Timid farm girl Marie (Wiazemsky) and her donkey Balthazar have an idyllic childhood but the turn of tide takes them on separate paths. The donkey passes through several owners, most of them cruel and apathetic.
Their lives run in parallel as both get abused at the hands of humans. And as the story unfolds you see how Balthazar is the only one who is selfless. Living well within the periphery of a donkey’s life, never comes a moment where in Balthazar does something ‘extra-ordinary’, he does what a donkey does, silently bearing the brunt of callousness…accepting whatever gets thrown at him.
Poetical and plaintive in its rendition, it’s only with death that Balthazar returns to peace that he had as a burro. The piano score bySchubert justifies the tranquility of a demisemarred by prolong abuse, like an elegy for the saintly donkey.Noted film critic and director Godard’s hailed Au hasard Balthazar “the world in an hour and a half” and that “everyone who sees this film will be absolutely astonished” and true he was! It offers cinematic joy, so rare and precious that a viewer, enchanted by the imagery, feels at once fortunate for having experienced it and remorseful for the plight of the poor thing.
Roger Ebert aptly quotes, “Balthazar is not one of those cartoon animals that can talk and sing and is a human with four legs. Balthazar is a donkey and it is as simple as that. The genius of Bresson’s approach is that he never gives us a single moment that could be described as one of Balthazar’s “reaction shots.” Other movie animals may roll their eyes or stomp their hooves, but Balthazar simply walks or waits, regarding everything with the clarity of a donkey who knows it is a beast of burden, and that its life consists of either bearing or not bearing, of feeling pain or not feeling pain, or even feeling pleasure. All of these things are equally beyond its control.”
If you don’t think it impertinent of a dog to lecture a human then take my word and allow yourself the bliss of this donkey’s bray. For what torrid fates equines encounter is none for us to take.
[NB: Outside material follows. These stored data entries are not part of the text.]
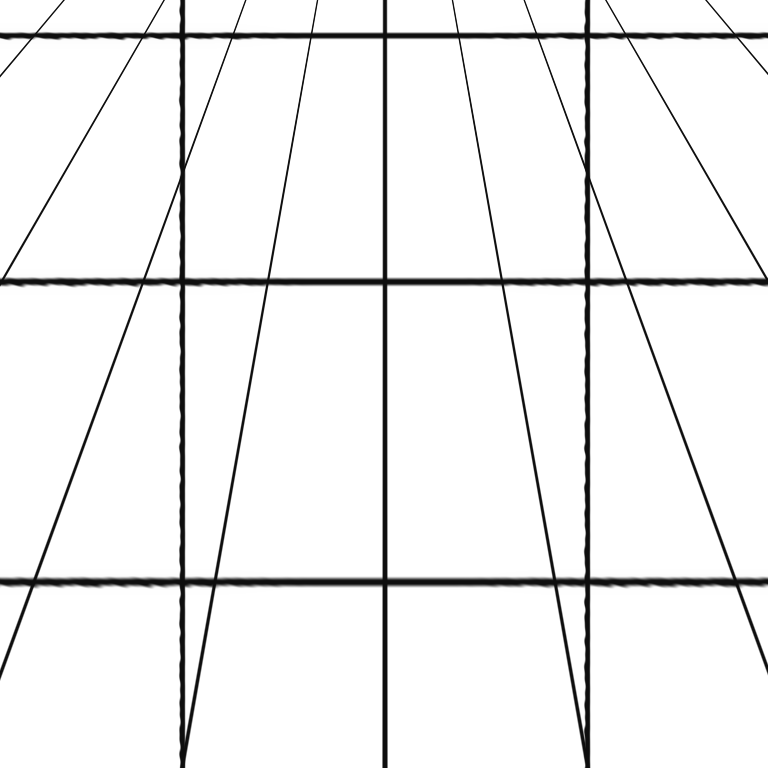
Reproduce this background procedurally as a WebGL 2 fragment shader.

```glsl
#version 300 es
precision highp float;
// Ink-drawn perspective grid: a fan of rays over rough horizontal and vertical strokes.

uniform vec2 u_resolution;
out vec4 outColor;

const vec3 PAPER = vec3(1.0);
const vec3 INK = vec3(0.055);
const vec2 VANISHING_POINT = vec2(0.5013, 1.498);
const float RAY_STEP = radians(10.0);
const float MAX_RAY = 4.0;
const float RAY_WIDTH_TOP = 0.0009;
const float RAY_WIDTH_BOTTOM = 0.0024;
const float COLUMN_GAP = 0.2637;
const float COLUMN_WIDTH = 0.0033;
const float ROW_HEIGHTS[3] = float[3](0.9535, 0.6330, 0.2420);
const float ROW_WIDTHS[3] = float[3](0.0036, 0.0043, 0.0049);
const float ROW_SOFTNESS[3] = float[3](0.0020, 0.0027, 0.0034);
const float EDGE_SOFTNESS = 0.0013;
const float ROUGHNESS = 0.0010;
const float SMUDGE = 0.035;

// Coverage of a line with a soft edge, never sharper than a pixel
float stroke(float dist, float halfWidth, float softness) {
    float soft = max(softness, 0.6 / u_resolution.y);
    return 1.0 - smoothstep(halfWidth - soft, halfWidth + soft, abs(dist));
}

// Layered sines give an uneven bristle edge along a stroke
float bristle(float along, float seed) {
    return 0.5 * sin(along * 190.0 + seed + 2.0 * sin(along * 31.0))
         + 0.3 * sin(along * 377.0 + seed * 2.3)
         + 0.2 * sin(along * 83.0 + seed * 4.1);
}

// Rays spaced at equal angles around the vanishing point
float rays(vec2 p) {
    vec2 fromPoint = p - VANISHING_POINT;
    float angle = atan(fromPoint.x, -fromPoint.y);
    float index = clamp(round(angle / RAY_STEP), -MAX_RAY, MAX_RAY);
    if (index == 0.0) return 0.0;
    float dist = length(fromPoint) * sin(angle - index * RAY_STEP);
    float halfWidth = mix(RAY_WIDTH_BOTTOM, RAY_WIDTH_TOP, p.y);
    return stroke(dist, halfWidth, mix(EDGE_SOFTNESS, 0.0007, p.y));
}

// Smooth centre column with a rough column on either side
float columns(vec2 p) {
    float x = p.x - VANISHING_POINT.x;
    float index = clamp(round(x / COLUMN_GAP), -1.0, 1.0);
    float dist = x - index * COLUMN_GAP;
    float rough = abs(index) * ROUGHNESS;
    float wobble = rough * bristle(p.y + dist * 0.6, index * 3.0 + 1.0);
    float halfWidth = COLUMN_WIDTH + mix(0.0, -0.0007, p.y) * (1.0 - abs(index));
    return stroke(dist + wobble * 0.6, halfWidth + wobble * 0.5, EDGE_SOFTNESS);
}

// Horizontal strokes, rougher toward both sides
float rows(vec2 p) {
    float paperLeft = 1.0;
    float rough = smoothstep(0.08, 0.24, abs(p.x - VANISHING_POINT.x)) * ROUGHNESS;
    for (int i = 0; i < 3; i++) {
        float dist = p.y - ROW_HEIGHTS[i];
        float seed = float(i) * 2.7 + 0.4;
        float wobble = rough * bristle(p.x + dist * 1.5, seed);
        float halfWidth = ROW_WIDTHS[i] + wobble;
        float line = stroke(dist + wobble * 0.5, halfWidth, ROW_SOFTNESS[i]);
        float haze = SMUDGE * exp(-abs(dist) / 0.006) * rough / ROUGHNESS;
        paperLeft *= (1.0 - line) * (1.0 - haze);
    }
    return 1.0 - paperLeft;
}

void main() {
    vec2 p = gl_FragCoord.xy / u_resolution;
    float paperLeft = (1.0 - rays(p)) * (1.0 - columns(p)) * (1.0 - rows(p));
    outColor = vec4(mix(INK, PAPER, paperLeft), 1.0);
}
```
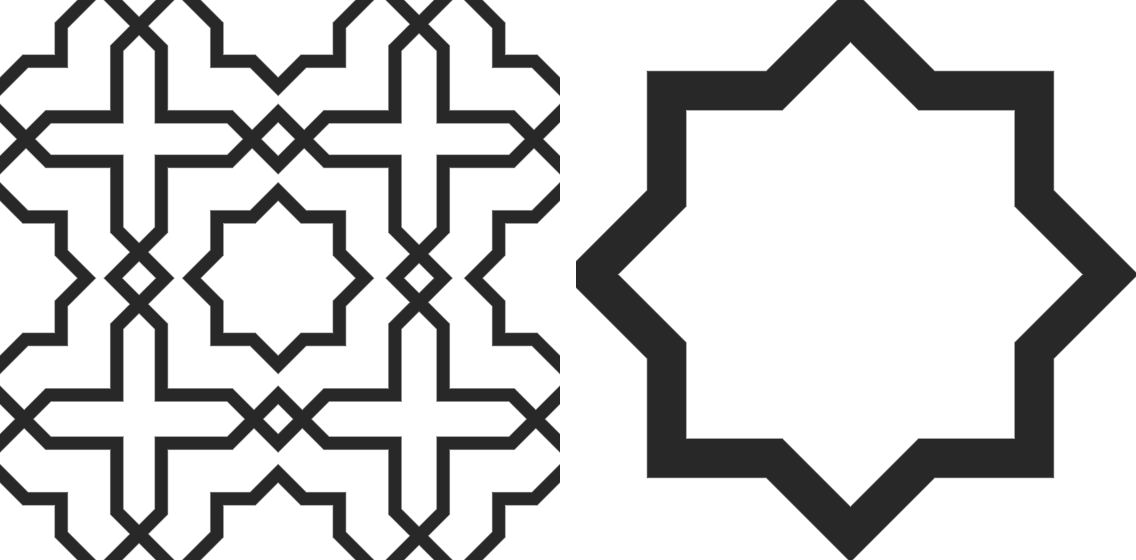
Left, the full canvas; right, a detail of the centre.
This pattern is drawn by a WebGL 2 fragment shader. Its source:

```glsl
#version 300 es
precision highp float;

#define SPLIT 0.4967        // boundary between the two cells on each axis
#define STAR_SIZE 0.1094    // star centre to flat side
#define ARM_INSET 0.2086    // cell edge to arm outline
#define BEND 0.0862         // cell edge to the bend of an arm
#define HALF_LINE 0.0117
#define SOFTNESS 1.0        // edge softness
#define INK vec3(0.157)
#define PAPER vec3(1.0)

uniform vec2 u_resolution;
out vec4 fragColor;

const float DIAG = 0.70710678;

// Eight-pointed star: union of a square and a diamond
float starField(vec2 p) {
    return min(max(p.x, p.y), (p.x + p.y) * DIAG) - STAR_SIZE;
}

// Side of an arm: straight, then turning 45 degrees towards the cell edge
float armSide(float across, float toEdge, float halfWidth) {
    float side = across - halfWidth;
    return max(side, (side + BEND - toEdge) * DIAG);
}

// Distance to the centre lines of a cross whose arm ends interlace
float crossLines(vec2 p, vec2 toEdge, vec2 halfWidth) {
    float horizontalArm = armSide(p.y, toEdge.x, halfWidth.y);
    float verticalArm = armSide(p.x, toEdge.y, halfWidth.x);
    float outline = abs(min(horizontalArm, verticalArm));

    // Opposite sides, continued past their crossing to close the diamonds
    float horizontalEnd = abs(armSide(-p.y, toEdge.x, halfWidth.y));
    float verticalEnd = abs(armSide(-p.x, toEdge.y, halfWidth.x));
    return min(outline, min(horizontalEnd, verticalEnd));
}

void main() {
    vec2 uv = gl_FragCoord.xy / u_resolution;
    vec2 p = fract(vec2(uv.x, 1.0 - uv.y));

    // Two by two cells, folded into one quadrant
    vec2 second = step(vec2(SPLIT), p);
    vec2 halfCell = 0.5 * mix(vec2(SPLIT), vec2(1.0 - SPLIT), second);
    vec2 centre = halfCell + SPLIT * second;
    vec2 q = abs(p - centre);
    vec2 toEdge = halfCell - q;

    // Stars on the cell corners, crosses in the cell centres
    float star = abs(starField(toEdge));
    float crosses = crossLines(q, toEdge, halfCell - ARM_INSET);
    float d = min(star, crosses) - HALF_LINE;

    float blur = SOFTNESS / min(u_resolution.x, u_resolution.y);
    fragColor = vec4(mix(INK, PAPER, smoothstep(-blur, blur, d)), 1.0);
}
```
I hope when you see a donkey next, if not anything else, let it be kindness with which you pass it by. And the haunting question that Balthazar poses isn’t- if there is a god but the hypothesis that he exists but has renounced us. And by the time the screen fades to black, you are left wondering if the ‘beast’ were human(s).